◆ The problem:
Copies of all lines that contain "crossedNoise" are needed; take them from the data below.

Dataset items
....
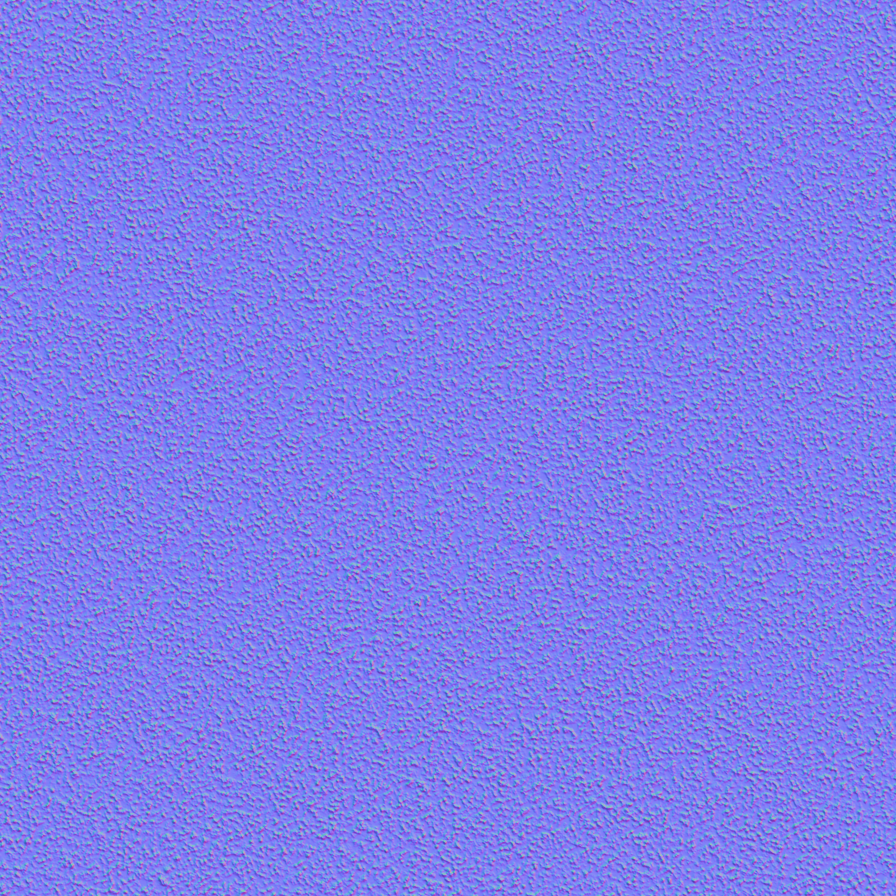
A Shadertoy shader for this texture map:

```glsl
// Tangent-space normal map of fine, grainy plaster.

const float GRAINS = 285.0;               // grain cells across the canvas
const float SLOPE_STEP = 0.0006;          // finite difference, canvas units
const vec2 RELIEF = vec2(1.0, 1.2);       // steepness across and upward
const vec3 SOFTNESS = vec3(0.67, 0.64, 0.94); // shortening of the blurred normal
const int TAPS = 3;                       // antialiasing samples per axis

float hash(vec2 p) {
    vec3 q = fract(p.xyx * vec3(0.1031, 0.1030, 0.0973));
    q += dot(q, q.yzx + 33.33);
    return fract((q.x + q.y) * q.z);
}

float valueNoise(vec2 p) {
    vec2 cell = floor(p);
    vec2 f = p - cell;
    vec2 w = f * f * f * (f * (f * 6.0 - 15.0) + 10.0);
    float low = mix(hash(cell), hash(cell + vec2(1.0, 0.0)), w.x);
    float high = mix(hash(cell + vec2(0.0, 1.0)), hash(cell + 1.0), w.x);
    return mix(low, high, w.y);
}

vec2 rotate(vec2 p, float angle) {
    float c = cos(angle), s = sin(angle);
    return vec2(c * p.x - s * p.y, s * p.x + c * p.y);
}

// Two crossed lattices hide each other's grid direction.
float crossedNoise(vec2 p, float angle) {
    float a = valueNoise(rotate(p, angle) + 211.0);
    float b = valueNoise(rotate(p, angle + 0.8) + 683.0);
    return 0.5 + (a + b - 1.0) * 0.707;
}

// The power gives pointed, isolated grains between flatter hollows.
float plasterHeight(vec2 uv, float grains) {
    vec2 p = uv * grains;
    float coarse = crossedNoise(p, 0.3);
    float fine = valueNoise(rotate(p, 1.3) * 1.9 + 547.0);
    float h = max((coarse + 0.25 * fine) / 1.25, 0.0);
    return 1.05 * pow(h, 2.5);
}

vec3 surfaceNormal(vec2 uv, float grains, float e, vec2 relief) {
    vec2 d = vec2(e, 0.0);
    vec2 rise = vec2(
        plasterHeight(uv + d.xy, grains) - plasterHeight(uv - d.xy, grains),
        plasterHeight(uv + d.yx, grains) - plasterHeight(uv - d.yx, grains));
    vec2 slope = rise / (2.0 * e * grains);
    return normalize(vec3(-slope * relief, 1.0));
}

void mainImage(out vec4 fragColor, in vec2 fragCoord) {
    // Average the normals over the pixel area.
    vec3 normal = vec3(0.0);
    for (int j = 0; j < TAPS; j++) {
        for (int i = 0; i < TAPS; i++) {
            vec2 offset = (vec2(i, j) + 0.5) / float(TAPS) - 0.5;
            vec2 uv = (fragCoord + offset) / iResolution.y;
            normal += surfaceNormal(uv, GRAINS, SLOPE_STEP, RELIEF);
        }
    }
    normal *= SOFTNESS / float(TAPS * TAPS);

    // Pack the direction into colour.
    fragColor = vec4(0.5 + 0.5 * normal, 1.0);
}
```
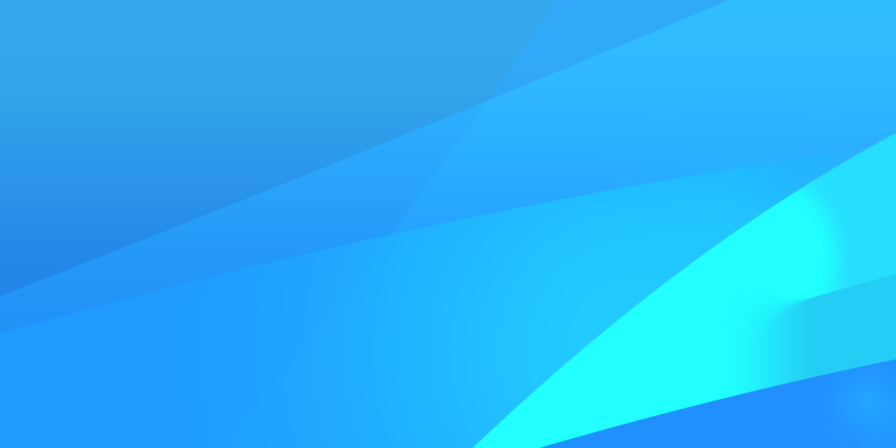
Reproduce this background procedurally as a Shadertoy shader.

```glsl
// Layered blue sheets with curved edges and a glowing cyan blade at the lower right.

// Colours
const vec3 SKY_TOP     = vec3(0.205, 0.650, 0.925);
const vec3 SKY_LOW     = vec3(0.130, 0.520, 0.905);
const vec3 BAND_TOP    = vec3(0.190, 0.715, 1.000);
const vec3 BAND_LOW    = vec3(0.130, 0.570, 0.965);
const vec3 SHEET_BLUE  = vec3(0.125, 0.605, 1.000);
const vec3 SHEET_AQUA  = vec3(0.130, 0.790, 1.000);
const vec3 CYAN        = vec3(0.130, 1.000, 1.000);
const vec3 BLADE_RIGHT = vec3(0.150, 0.870, 1.000);
const vec3 BLADE_TEAL  = vec3(0.140, 0.800, 0.965);
const vec3 CORNER_BLUE = vec3(0.125, 0.565, 1.000);
const vec3 CORNER_GLOW = vec3(0.140, 0.640, 1.000);
const vec3 RAY_TINT    = vec3(0.000, 0.025, 0.025);

// Edges as parabolas: offset, slope, curvature
const vec3 BAND_UPPER  = vec3(0.339, 0.390, 0.010);
const vec3 BAND_LOWER  = vec3(0.255, 0.287, -0.038);
const vec3 RAY_EDGE    = vec3(0.495, 0.830, -0.085);
const vec3 BLADE_UPPER = vec3(0.000, 0.952, -0.220);
const vec3 BLADE_LOWER = vec3(0.000, 0.290, -0.052);
const vec3 FOLD_EDGE   = vec3(0.331, 0.290, -0.045);
const float BLADE_UPPER_START = 1.055;
const float BLADE_LOWER_START = 1.203;
const float FOLD_START = 1.797;

// Glows
const vec2 BLADE_GLOW  = vec2(1.66, 0.42);
const vec2 SHEET_GLOW  = vec2(1.42, 0.22);
const vec2 CORNER_SPOT = vec2(1.94, 0.10);

float parabola(vec3 k, float t) {
    return k.x + t * (k.y + t * k.z);
}

// Antialiased mask, 1 where the signed distance is positive
float mask(float d) {
    float soft = 1.0 / iResolution.y;
    return smoothstep(-soft, soft, d);
}

float glow(vec2 p, vec2 centre, float radius) {
    vec2 q = (p - centre) / radius;
    return exp(-dot(q, q));
}

vec3 backSheets(vec2 p) {
    float ray = mask(p.x - parabola(RAY_EDGE, p.y));

    // Upper sky
    vec3 col = mix(SKY_LOW, SKY_TOP, smoothstep(0.30, 0.90, p.y));
    col += ray * vec3(-0.015, 0.015, 0.040);

    // Middle band, lighter to the right of the ray
    float lift = smoothstep(0.20, 1.0, p.y);
    vec3 band = mix(BAND_LOW, BAND_TOP, lift) + ray * RAY_TINT;
    col = mix(col, band, mask(parabola(BAND_UPPER, p.x) - p.y));

    // Lower sheet, warming to aqua beside the blade
    vec3 sheet = mix(SHEET_BLUE, SHEET_AQUA, glow(p, SHEET_GLOW, 0.62));
    sheet += ray * RAY_TINT * 0.3;
    sheet = mix(sheet, BAND_TOP, smoothstep(1.65, 2.0, p.x) * 0.7);
    return mix(col, sheet, mask(parabola(BAND_LOWER, p.x) - p.y));
}

vec3 bladeColour(vec2 p) {
    // Bright core with a rounded right end
    vec2 q = p - BLADE_GLOW;
    float roundEnd = smoothstep(0.17, 0.25, length(vec2(max(q.x, 0.0), q.y)));
    roundEnd *= smoothstep(0.0, 0.10, q.x);
    vec3 upper = mix(CYAN, BLADE_RIGHT, roundEnd);

    // Teal fold beneath it
    vec3 lower = mix(CYAN, BLADE_TEAL, smoothstep(1.60, 1.85, p.x));
    float fold = parabola(FOLD_EDGE, p.x - FOLD_START);
    float blur = 0.10 * smoothstep(1.82, 1.60, p.x) + 1.0 / iResolution.y;
    return mix(upper, lower, smoothstep(-blur, blur, fold - p.y));
}

void mainImage(out vec4 fragColor, in vec2 fragCoord) {
    vec2 p = fragCoord / iResolution.xy * vec2(2.0, 1.0);
    vec3 col = backSheets(p);

    // Halo spilling over the upper blade edge
    col = mix(col, SHEET_AQUA, 0.65 * glow(p, BLADE_GLOW, 0.17));

    // Blade
    float top = parabola(BLADE_UPPER, p.x - BLADE_UPPER_START);
    col = mix(col, bladeColour(p), mask((top - p.y) * 0.75));

    // Blue corner with a faint spot and a slanted crease
    vec3 corner = mix(CORNER_BLUE, CORNER_GLOW, glow(p, CORNER_SPOT, 0.07));
    float crease = mask(p.x - 1.914 - 0.67 * p.y);
    corner = mix(corner, CORNER_GLOW, 0.25 * crease);
    float bottom = parabola(BLADE_LOWER, p.x - BLADE_LOWER_START);
    float inCorner = mask(bottom - p.y) * step(BLADE_LOWER_START, p.x);
    col = mix(col, corner, inCorner);

    fragColor = vec4(clamp(col, 0.0, 1.0), 1.0);
}
```
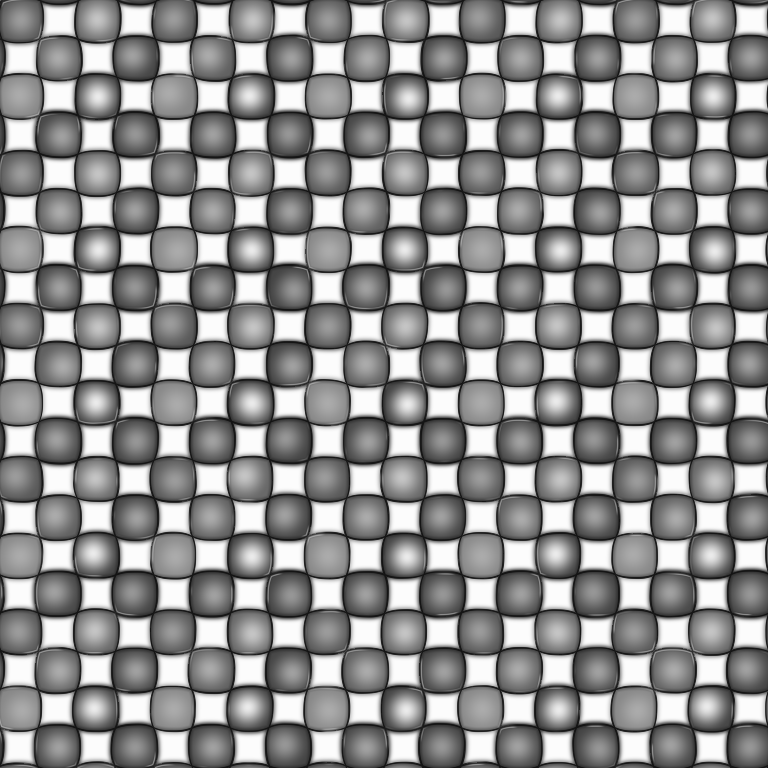
This pattern is drawn by a WebGL 2 fragment shader. Its source:

```glsl
#version 300 es
precision highp float;
// Checkerboard of bulging, shaded grey pillows and pinched white gaps, outlined in wavering ink.

uniform vec2 u_resolution;
out vec4 fragColor;

const vec2 CELLS = vec2(19.97, 20.07);
const float BULGE = 0.09;       // how far a pillow swells past its cell
const float INK = 0.07;
const float PAPER = 0.99;

// Centre tone, edge tone and cast shadow for the eight pillows of a 4 x 4 block.
const vec3 TONES[8] = vec3[8](
    vec3(0.61, 0.35, 0.55), vec3(0.77, 0.41, 0.45),
    vec3(0.67, 0.38, 0.45), vec3(0.63, 0.28, 0.75),
    vec3(0.67, 0.53, 0.35), vec3(0.92, 0.28, 0.75),
    vec3(0.63, 0.29, 0.90), vec3(0.59, 0.27, 0.95));

vec2 latticeGradient(vec2 cell) {
    float h = fract(sin(dot(cell, vec2(127.1, 311.7))) * 43758.5);
    float angle = 6.2832 * h;
    return vec2(cos(angle), sin(angle));
}

float gradientNoise(vec2 p) {
    vec2 i = floor(p), f = fract(p);
    vec2 w = f * f * f * (f * (f * 6.0 - 15.0) + 10.0);
    float a = dot(latticeGradient(i), f);
    float b = dot(latticeGradient(i + vec2(1, 0)), f - vec2(1, 0));
    float c = dot(latticeGradient(i + vec2(0, 1)), f - vec2(0, 1));
    float d = dot(latticeGradient(i + vec2(1, 1)), f - vec2(1, 1));
    return mix(mix(a, b, w.x), mix(c, d, w.x), w.y);
}

// Swelling along a side: full in the middle, zero at the corners.
float swell(float t) {
    return BULGE * (1.0 - pow(abs(2.0 * t), 2.6));
}

bool isPillow(vec2 cell) {
    return mod(cell.x + cell.y, 2.0) < 0.5;
}

vec3 pillowTone(vec2 cell) {
    vec2 k = mod(cell, 4.0);
    return TONES[int(k.y) * 2 + int(k.x) / 2];
}

// Negative inside a pillow centred on the origin.
float pillowDistance(vec2 v) {
    vec2 gap = abs(v) - 0.5 - vec2(swell(v.y), swell(v.x));
    return max(gap.x, gap.y);
}

// Domed shading with a darker rim.
float shadePillow(vec2 v, float d, vec3 tone, float drift) {
    vec2 lit = v + vec2(0.25, 0.15) * drift;
    float dome = mix(tone.x, tone.y, smoothstep(0.0, 0.68, length(lit)));
    return dome * mix(0.68, 1.0, smoothstep(0.0, 0.13, -d));
}

// White gap darkened by the soft shadows of its four neighbours.
float shadeGap(vec2 v, vec2 cell) {
    float light = PAPER;
    for (int i = 0; i < 4; i++) {
        float sgn = i < 2 ? 1.0 : -1.0;
        vec2 side = (i % 2 == 0 ? vec2(1, 0) : vec2(0, 1)) * sgn;
        float d = max(pillowDistance(v - side), 0.0);
        float weight = i % 2 == 0 ? 0.6 : 0.8;
        light *= 1.0 - weight * pillowTone(cell + side).z * exp(-d * d / 0.007);
    }
    return light;
}

void main() {
    vec2 p = gl_FragCoord.xy / u_resolution;
    float pixel = CELLS.y / min(u_resolution.x, u_resolution.y);

    // Grid position: columns lean slightly, rows count downward.
    vec2 q = vec2((p.x - 0.0247 - 0.0026 * p.y) * CELLS.x,
                  19.0 - (p.y - 0.0273) * CELLS.y);
    q += 0.035 * vec2(gradientNoise(q * 0.8), gradientNoise(q * 0.8 + 37.0));

    vec2 cell = floor(q + 0.5);
    vec2 v = q - cell;

    // Step from a gap to the neighbour that bulges over this point.
    if (!isPillow(cell)) {
        vec2 a = abs(v) + vec2(swell(v.y), swell(v.x));
        vec2 side = a.x > a.y ? vec2(sign(v.x), 0) : vec2(0, sign(v.y));
        if (max(a.x, a.y) > 0.5) {
            cell += side;
            v -= side;
        }
    }

    float wear = gradientNoise(q * 1.3 + 11.0);
    float d, grey;
    if (isPillow(cell)) {
        d = pillowDistance(v);
        grey = shadePillow(v, d, pillowTone(cell), gradientNoise(cell * 0.37 + 5.0));
    } else {
        vec2 gap = 0.5 - abs(v) - vec2(swell(v.y), swell(v.x));
        d = min(gap.x, gap.y);
        grey = shadeGap(v, cell);
    }

    // Pale glints just inside some rims, then the uneven ink line.
    float glint = 1.0 - smoothstep(0.0, 0.02 + 0.5 * pixel, abs(d + 0.055));
    grey = mix(grey, 0.85, 0.5 * glint * smoothstep(0.12, 0.4, wear));
    float halfWidth = 0.022 + 0.012 * gradientNoise(q * 0.9 + 71.0);
    float line = 1.0 - smoothstep(halfWidth - 0.6 * pixel, halfWidth + 0.6 * pixel, abs(d));
    grey = mix(grey, INK, line * (0.92 - 0.5 * smoothstep(0.1, 0.45, wear)));

    fragColor = vec4(vec3(grey), 1.0);
}
```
....
◆ Solution to this task:
float crossedNoise(vec2 p, float angle) {
    float coarse = crossedNoise(p, 0.3);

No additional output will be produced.